▸ WHAT IS NEEDED
Your result will be the set of lines with "begin", copied from the material below.

▸ DATA
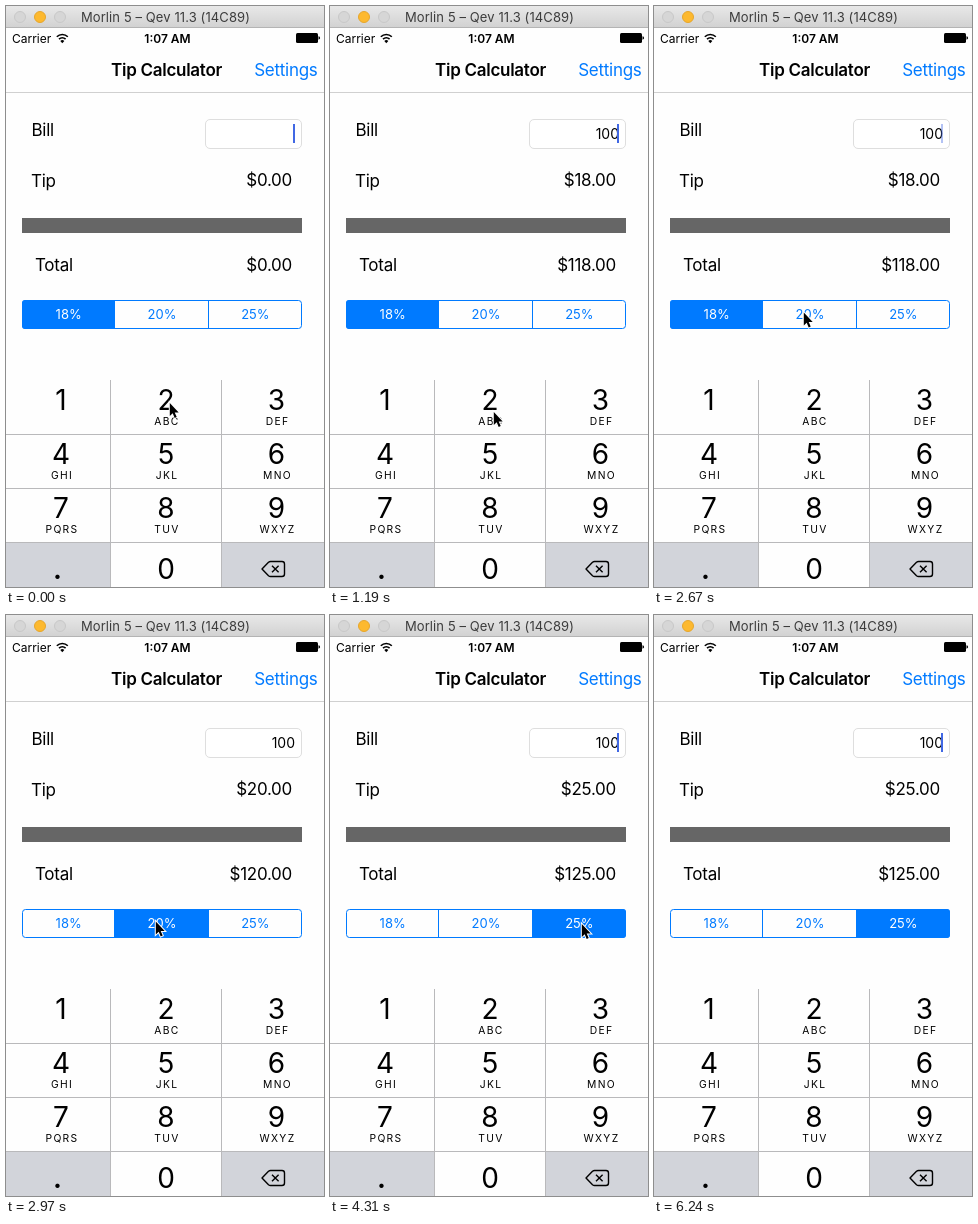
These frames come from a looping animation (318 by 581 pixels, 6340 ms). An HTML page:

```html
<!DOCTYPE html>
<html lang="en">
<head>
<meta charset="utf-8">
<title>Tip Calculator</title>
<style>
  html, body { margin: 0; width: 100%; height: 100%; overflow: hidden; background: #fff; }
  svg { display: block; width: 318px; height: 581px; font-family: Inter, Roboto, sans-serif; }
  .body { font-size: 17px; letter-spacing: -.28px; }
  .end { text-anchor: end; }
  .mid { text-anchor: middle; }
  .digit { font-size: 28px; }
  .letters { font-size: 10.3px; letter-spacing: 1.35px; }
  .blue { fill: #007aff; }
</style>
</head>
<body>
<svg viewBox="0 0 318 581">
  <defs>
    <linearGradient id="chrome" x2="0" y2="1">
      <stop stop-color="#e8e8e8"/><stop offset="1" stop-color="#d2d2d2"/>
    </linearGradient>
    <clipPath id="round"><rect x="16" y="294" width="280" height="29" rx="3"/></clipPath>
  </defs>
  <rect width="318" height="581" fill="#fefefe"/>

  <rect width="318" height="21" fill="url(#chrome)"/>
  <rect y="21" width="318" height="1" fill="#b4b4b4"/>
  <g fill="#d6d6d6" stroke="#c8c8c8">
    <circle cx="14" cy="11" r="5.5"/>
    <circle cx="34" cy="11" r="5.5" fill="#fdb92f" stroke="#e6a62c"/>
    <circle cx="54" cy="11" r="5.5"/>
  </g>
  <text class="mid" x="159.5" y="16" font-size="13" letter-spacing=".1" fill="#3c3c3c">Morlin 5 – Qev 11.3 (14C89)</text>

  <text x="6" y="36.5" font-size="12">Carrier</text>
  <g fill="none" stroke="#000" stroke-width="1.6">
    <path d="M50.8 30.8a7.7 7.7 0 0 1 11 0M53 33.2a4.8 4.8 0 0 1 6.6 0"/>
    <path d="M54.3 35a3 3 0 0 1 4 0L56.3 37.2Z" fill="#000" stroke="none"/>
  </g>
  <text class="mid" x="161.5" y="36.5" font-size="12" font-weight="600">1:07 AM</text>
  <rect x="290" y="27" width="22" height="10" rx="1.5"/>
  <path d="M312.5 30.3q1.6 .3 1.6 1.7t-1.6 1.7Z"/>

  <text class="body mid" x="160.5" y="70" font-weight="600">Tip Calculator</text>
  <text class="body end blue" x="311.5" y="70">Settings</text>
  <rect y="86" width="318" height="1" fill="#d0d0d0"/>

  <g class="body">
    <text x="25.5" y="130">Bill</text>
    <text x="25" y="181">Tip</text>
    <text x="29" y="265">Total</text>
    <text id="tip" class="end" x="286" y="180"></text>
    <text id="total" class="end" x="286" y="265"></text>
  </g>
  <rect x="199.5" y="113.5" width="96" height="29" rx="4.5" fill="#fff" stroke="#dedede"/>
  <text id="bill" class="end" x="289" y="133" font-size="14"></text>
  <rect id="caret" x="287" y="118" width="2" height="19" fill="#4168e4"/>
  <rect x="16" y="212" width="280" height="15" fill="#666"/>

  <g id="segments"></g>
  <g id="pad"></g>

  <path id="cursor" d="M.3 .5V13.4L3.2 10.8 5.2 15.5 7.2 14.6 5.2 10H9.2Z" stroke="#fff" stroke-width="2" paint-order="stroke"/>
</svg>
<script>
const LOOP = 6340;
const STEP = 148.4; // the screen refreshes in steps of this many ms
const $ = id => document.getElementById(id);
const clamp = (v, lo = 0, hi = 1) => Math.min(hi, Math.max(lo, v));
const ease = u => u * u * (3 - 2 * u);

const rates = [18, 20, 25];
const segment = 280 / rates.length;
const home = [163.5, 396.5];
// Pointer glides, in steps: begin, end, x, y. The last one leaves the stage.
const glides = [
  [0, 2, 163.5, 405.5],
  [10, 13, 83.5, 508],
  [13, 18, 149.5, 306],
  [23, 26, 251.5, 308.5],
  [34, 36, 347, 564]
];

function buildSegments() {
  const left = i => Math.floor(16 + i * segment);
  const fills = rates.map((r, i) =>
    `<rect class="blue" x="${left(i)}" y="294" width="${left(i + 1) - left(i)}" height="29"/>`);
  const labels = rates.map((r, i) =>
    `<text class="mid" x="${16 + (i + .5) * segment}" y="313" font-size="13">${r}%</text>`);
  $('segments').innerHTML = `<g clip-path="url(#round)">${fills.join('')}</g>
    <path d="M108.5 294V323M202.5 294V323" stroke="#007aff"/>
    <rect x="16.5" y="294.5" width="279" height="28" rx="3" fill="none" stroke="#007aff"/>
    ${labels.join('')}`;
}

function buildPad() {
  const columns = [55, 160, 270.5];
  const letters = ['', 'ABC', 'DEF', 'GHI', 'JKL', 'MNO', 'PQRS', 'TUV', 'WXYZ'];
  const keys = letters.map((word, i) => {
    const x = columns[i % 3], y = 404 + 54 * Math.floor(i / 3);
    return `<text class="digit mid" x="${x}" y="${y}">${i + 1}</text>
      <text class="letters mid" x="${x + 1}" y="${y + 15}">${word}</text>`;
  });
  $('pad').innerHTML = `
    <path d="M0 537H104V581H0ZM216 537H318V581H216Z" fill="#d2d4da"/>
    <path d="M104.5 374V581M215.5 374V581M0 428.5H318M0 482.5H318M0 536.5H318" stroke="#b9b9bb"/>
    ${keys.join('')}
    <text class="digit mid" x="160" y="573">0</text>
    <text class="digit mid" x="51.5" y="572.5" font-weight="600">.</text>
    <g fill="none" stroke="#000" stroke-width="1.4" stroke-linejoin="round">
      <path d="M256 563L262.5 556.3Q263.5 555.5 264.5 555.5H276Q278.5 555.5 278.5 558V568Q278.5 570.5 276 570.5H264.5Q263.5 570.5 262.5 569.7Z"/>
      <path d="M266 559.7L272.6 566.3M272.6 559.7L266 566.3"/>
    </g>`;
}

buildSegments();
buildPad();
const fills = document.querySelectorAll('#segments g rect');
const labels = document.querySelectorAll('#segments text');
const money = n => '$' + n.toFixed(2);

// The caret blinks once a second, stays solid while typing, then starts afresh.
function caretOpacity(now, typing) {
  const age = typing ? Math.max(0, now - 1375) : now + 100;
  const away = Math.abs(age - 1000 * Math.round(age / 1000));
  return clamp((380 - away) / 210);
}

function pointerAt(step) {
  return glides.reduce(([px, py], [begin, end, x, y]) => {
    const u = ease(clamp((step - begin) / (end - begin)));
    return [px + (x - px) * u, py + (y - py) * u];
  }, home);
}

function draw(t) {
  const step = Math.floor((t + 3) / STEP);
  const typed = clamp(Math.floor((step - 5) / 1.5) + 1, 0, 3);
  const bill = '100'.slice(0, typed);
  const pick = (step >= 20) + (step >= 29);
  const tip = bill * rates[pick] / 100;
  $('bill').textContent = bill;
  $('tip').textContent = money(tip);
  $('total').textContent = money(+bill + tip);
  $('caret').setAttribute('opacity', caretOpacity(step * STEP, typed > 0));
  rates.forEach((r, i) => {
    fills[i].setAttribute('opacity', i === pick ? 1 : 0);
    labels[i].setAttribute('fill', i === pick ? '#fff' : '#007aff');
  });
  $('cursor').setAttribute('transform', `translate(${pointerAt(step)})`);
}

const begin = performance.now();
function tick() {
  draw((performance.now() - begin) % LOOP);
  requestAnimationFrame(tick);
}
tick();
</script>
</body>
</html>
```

▸ EXERCISE RESULT
// Pointer glides, in steps: begin, end, x, y. The last one leaves the stage.
  return glides.reduce(([px, py], [begin, end, x, y]) => {
    const u = ease(clamp((step - begin) / (end - begin)));
const begin = performance.now();
  draw((performance.now() - begin) % LOOP);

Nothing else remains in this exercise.